Whatever decision is made will negatively impact some. If one makes those decisions because one wants to help even more people, one is involved in a great mitzvah. But if one makes decisions for political reasons, or for the gratification of one’s ego, one must be held accountable for all the harm one has done. And as our tradition teaches, teshuva is not possible for harm done to the public.
Only those who are properly motivated should consider entering public life.
It is not for naught that synagogues across the world publicly proclaim—each and every Shabbat—that G-d should bless those who toil in the public sector b’emunah, with faith and integrity. The traditional nusach puts the stress on the word b’emunah for good reason. Tellingly, we do not bless those who “succeed” in communal life; rather, it is those who faithfully toil in such “holy” work who are worthy of blessings.

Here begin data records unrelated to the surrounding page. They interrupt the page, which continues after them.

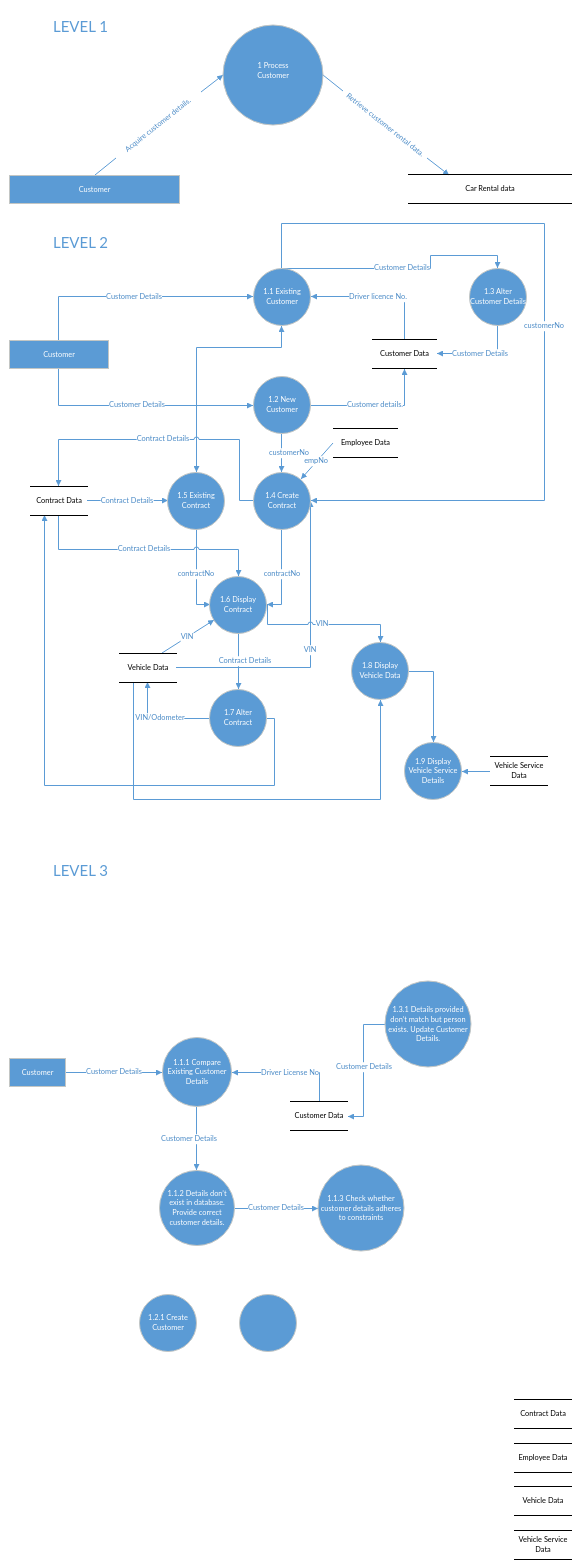
<!DOCTYPE html>
<html lang="en">
<head>
<meta charset="utf-8">
<title>Car rental data flow diagram</title>
<style>
:root { --blue: #5b9bd5; --label: #4a8ac6; --edge: #c3c6c4; --ink: #000; --paper: #fff; }
* { box-sizing: border-box; margin: 0; }
html, body { width: 581px; height: 1568px; overflow: hidden; background: var(--paper); }
body { font: 7.4px/9.6px Lato, Carlito, sans-serif; }
.diagram { position: relative; width: 581px; height: 1568px; overflow: hidden; }
.flows { position: absolute; left: 0; top: 0; fill: none; stroke: var(--blue); stroke-width: 1; }
.arrow { fill: var(--blue); stroke: none; }
h2 { position: absolute; left: 53px; top: var(--y); font-size: 15px; line-height: 20px; font-weight: 400; color: var(--blue); white-space: nowrap; }
.process, .entity, .store { display: flex; align-items: center; justify-content: center; text-align: center; white-space: nowrap; }
.process, .label { position: absolute; left: var(--x); top: var(--y); transform: translate(-50%, -50%); }
.process { width: var(--d, 58px); height: var(--d, 58px); border: 1px solid var(--edge); border-radius: 50%; background: var(--blue); color: var(--paper); }
.process.main { padding-bottom: 10px; }
.entity { position: absolute; left: 9px; top: var(--y); width: var(--w); height: 29px; border: 1px solid var(--edge); background: var(--blue); color: var(--paper); }
.store { position: absolute; left: var(--x); top: var(--y); width: var(--w, 58px); height: 30px; border: solid var(--ink); border-width: 1px 0; color: var(--ink); }
.label { background: var(--paper); color: var(--label); white-space: nowrap; }
.label.slanted { background: none; transform: translate(-50%, -50%) rotate(var(--turn)); }
.unused-stores { position: absolute; left: 514px; top: 1399px; display: flex; flex-direction: column; gap: 13.5px; }
.unused-stores .store { position: static; }
</style>
</head>
<body>
<main class="diagram">
  <svg class="flows" width="581" height="1568" viewBox="0 0 581 1568" aria-hidden="true">
    <defs>
      <marker id="tip" markerUnits="userSpaceOnUse" markerWidth="6" markerHeight="6" refX="6" refY="3" orient="auto-start-reverse"><path class="arrow" d="M0 0L6 3L0 6Z"/></marker>
    </defs>
    <g id="level-1-flows">
      <path d="M95 175L116 158"/>
      <path d="M201 92L223 75" marker-end="url(#tip)"/>
      <path d="M323 75L343 91"/>
      <path d="M427 158L449 175" marker-end="url(#tip)"/>
    </g>
    <g id="level-2-flows" marker-end="url(#tip)">
      <path d="M58.5 340V296.5H253"/>
      <path d="M58.5 368V405.5H253"/>
      <path d="M281.5 268V223.5H544.5V500.5H311"/>
      <path d="M282 268.5H430.5V255.5H497.5V268"/>
      <path d="M497.5 325V353.5H437"/>
      <path d="M404.5 339V296.5H311"/>
      <path d="M310 405.5H404.5V369"/>
      <path d="M281.5 434V472"/>
      <path d="M333 443L301 479"/>
      <path d="M281.5 326V347.5H196.5V472" marker-start="url(#tip)"/>
      <path d="M253 500.5H239.5V439.5H199A2.5 2.5 0 0 0 194 439.5H58.5V486"/>
      <path d="M87 500.5H168"/>
      <path d="M58.5 515V549.5H194A2.5 2.5 0 0 1 199 549.5H238.5V576"/>
      <path d="M196.5 529V604.5H210"/>
      <path d="M281.5 529V604.5H267"/>
      <path d="M267.5 604V624.5H308A2.5 2.5 0 0 1 313 624.5H380.5V642"/>
      <path d="M162 653L214 620"/>
      <path d="M176 667.5H310.5V501"/>
      <path d="M238.5 633V689"/>
      <path d="M210 718.5H147.5V682"/>
      <path d="M267 718.5H274.5V785.5H44.5V515"/>
      <path d="M133.5 682V799.5H380.5V700"/>
      <path d="M409 671.5H433.5V742"/>
      <path d="M490 771.5H462"/>
    </g>
    <g id="level-3-flows" marker-end="url(#tip)">
      <path d="M66 1072.5H162"/>
      <path d="M319.5 1102V1072.5H232"/>
      <path d="M385 1024.5H363.5V1116.5H348"/>
      <path d="M196.5 1107V1170"/>
      <path d="M235 1208.5H318"/>
    </g>
  </svg>

  <section aria-label="Level 1">
    <h2 style="--y:16px">LEVEL 1</h2>
    <div class="process main" style="--x:273px;--y:75px;--d:101px">1 Process<br>Customer</div>
    <div class="entity" style="--y:175px;--w:171px">Customer</div>
    <div class="store" style="--x:408px;--y:174px;--w:164px">Car Rental data</div>
    <span class="label slanted" style="--x:158px;--y:125px;--turn:-38.5deg">Acquire customer details.</span>
    <span class="label slanted" style="--x:385px;--y:125px;--turn:38.5deg">Retrieve customer rental data.</span>
  </section>

  <section aria-label="Level 2">
    <h2 style="--y:232px">LEVEL 2</h2>
    <span class="label" style="--x:134px;--y:297px">Customer Details</span>
    <span class="label" style="--x:137px;--y:405px">Customer Details</span>
    <span class="label" style="--x:402px;--y:268px">Customer Details</span>
    <span class="label" style="--x:480px;--y:354px">Customer Details</span>
    <span class="label" style="--x:378px;--y:297px">Driver licence No.</span>
    <span class="label" style="--x:375px;--y:405px">Customer details.</span>
    <span class="label" style="--x:544px;--y:326px">customerNo</span>
    <span class="label" style="--x:316px;--y:461px">empNo</span>
    <span class="label" style="--x:289px;--y:453px">customerNo</span>
    <span class="label" style="--x:163px;--y:439px">Contract Details</span>
    <span class="label" style="--x:127px;--y:501px">Contract Details</span>
    <span class="label" style="--x:144px;--y:549px">Contract Details</span>
    <span class="label" style="--x:196px;--y:574px">contractNo</span>
    <span class="label" style="--x:282px;--y:574px">contractNo</span>
    <span class="label" style="--x:322px;--y:624px">VIN</span>
    <span class="label" style="--x:187px;--y:637px">VIN</span>
    <span class="label" style="--x:310px;--y:650px">VIN</span>
    <span class="label" style="--x:245px;--y:661px">Contract Details</span>
    <span class="label" style="--x:160px;--y:718px">VIN/Odometer</span>

    <div class="entity" style="--y:340px;--w:100px">Customer</div>
    <div class="store" style="--x:372px;--y:339px;--w:65px">Customer Data</div>
    <div class="store" style="--x:333px;--y:428px;--w:65px">Employee Data</div>
    <div class="store" style="--x:30px;--y:486px">Contract Data</div>
    <div class="store" style="--x:119px;--y:653px">Vehicle Data</div>
    <div class="store" style="--x:490px;--y:756px">Vehicle Service<br>Data</div>

    <div class="process" style="--x:282px;--y:297px">1.1 Existing<br>Customer</div>
    <div class="process" style="--x:282px;--y:405px">1.2 New<br>Customer</div>
    <div class="process" style="--x:498px;--y:297px">1.3 Alter<br>Customer Details</div>
    <div class="process" style="--x:282px;--y:501px">1.4 Create<br>Contract</div>
    <div class="process" style="--x:196px;--y:501px">1.5 Existing<br>Contract</div>
    <div class="process" style="--x:238px;--y:605px">1.6 Display<br>Contract</div>
    <div class="process" style="--x:238px;--y:718px">1.7 Alter<br>Contract</div>
    <div class="process" style="--x:380px;--y:671px">1.8 Display<br>Vehicle Data</div>
    <div class="process" style="--x:433px;--y:771px">1.9 Display<br>Vehicle Service<br>Details</div>
  </section>

  <section aria-label="Level 3">
    <h2 style="--y:860px">LEVEL 3</h2>
    <span class="label" style="--x:114px;--y:1072px">Customer Details</span>
    <span class="label" style="--x:290px;--y:1073px">Driver License No</span>
    <span class="label" style="--x:364px;--y:1067px">Customer Details</span>
    <span class="label" style="--x:189px;--y:1139px">Customer Details</span>
    <span class="label" style="--x:276px;--y:1208px">Customer Details</span>

    <div class="entity" style="--y:1058px;--w:57px">Customer</div>
    <div class="store" style="--x:290px;--y:1101px">Customer Data</div>

    <div class="process" style="--x:197px;--y:1072px;--d:70px">1.1.1 Compare<br>Existing Customer<br>Details</div>
    <div class="process" style="--x:197px;--y:1208px;--d:76px">1.1.2 Details don’t<br>exist in database.<br>Provide correct<br>customer details.</div>
    <div class="process" style="--x:361px;--y:1208px;--d:87px">1.1.3 Check whether<br>customer details adheres<br>to constraints</div>
    <div class="process" style="--x:428px;--y:1024px;--d:87px">1.3.1 Details provided<br>don’t match but person<br>exists. Update Customer<br>Details.</div>
    <div class="process" style="--x:168px;--y:1323px">1.2.1 Create<br>Customer</div>
    <div class="process" style="--x:268px;--y:1323px"></div>
  </section>

  <aside class="unused-stores" aria-label="Data stores">
    <div class="store">Contract Data</div>
    <div class="store">Employee Data</div>
    <div class="store">Vehicle Data</div>
    <div class="store">Vehicle Service<br>Data</div>
  </aside>
</main>
</body>
</html>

Sadly and ominously, democracy is under threat around the world. Attacks on the media, the independence of the judiciary, immigrants abound. The language of discourse is frightening. Bipartisanship is almost ancient history. In the scope of history, democracy is but a blip and if we do not work hard to preserve it, and are not careful, it may not survive—at least in its current form. Unless menschlichkeit returns to our political system, I fear for the future.
As you may have guessed, from my perspective—far and away, and then some—the most important determinant of where one should cast one’s ballot is the personal integrity of those who wish to serve us. May we be blessed to create the conditions so that such people will enter public service.
 The notion of pikuach nefesh obligates us to do almost anything to preserve life; it is no coincidence that the Liberty Bell has inscribed on it the verse, “And you shall proclaim liberty throughout the land”; and Jewish law obligates one to be happy not only on Yamim Tovim, but in essence, every day; we are “to worship G-d with joy”, and “[one with] a good heart rejoices always” (Shulchan Aruch, Orach Chaim 697:1).
 Admittedly, it is not easy to define “for the sake of heaven”. Does that mean our local community, province, or country? What about voting for those who might be good for Israel, but are bad for our own country? These questions, important as they may be, are “technicalities”, and are well beyond the scope of this little piece. They do not take away from the thrust of the law.
 This is also not the place to discuss the complex and crucial issue of how party discipline, so important to the proper functioning of a parliamentary democracy, interacts with the obligation to vote for what is best as opposed to what is politically expedient.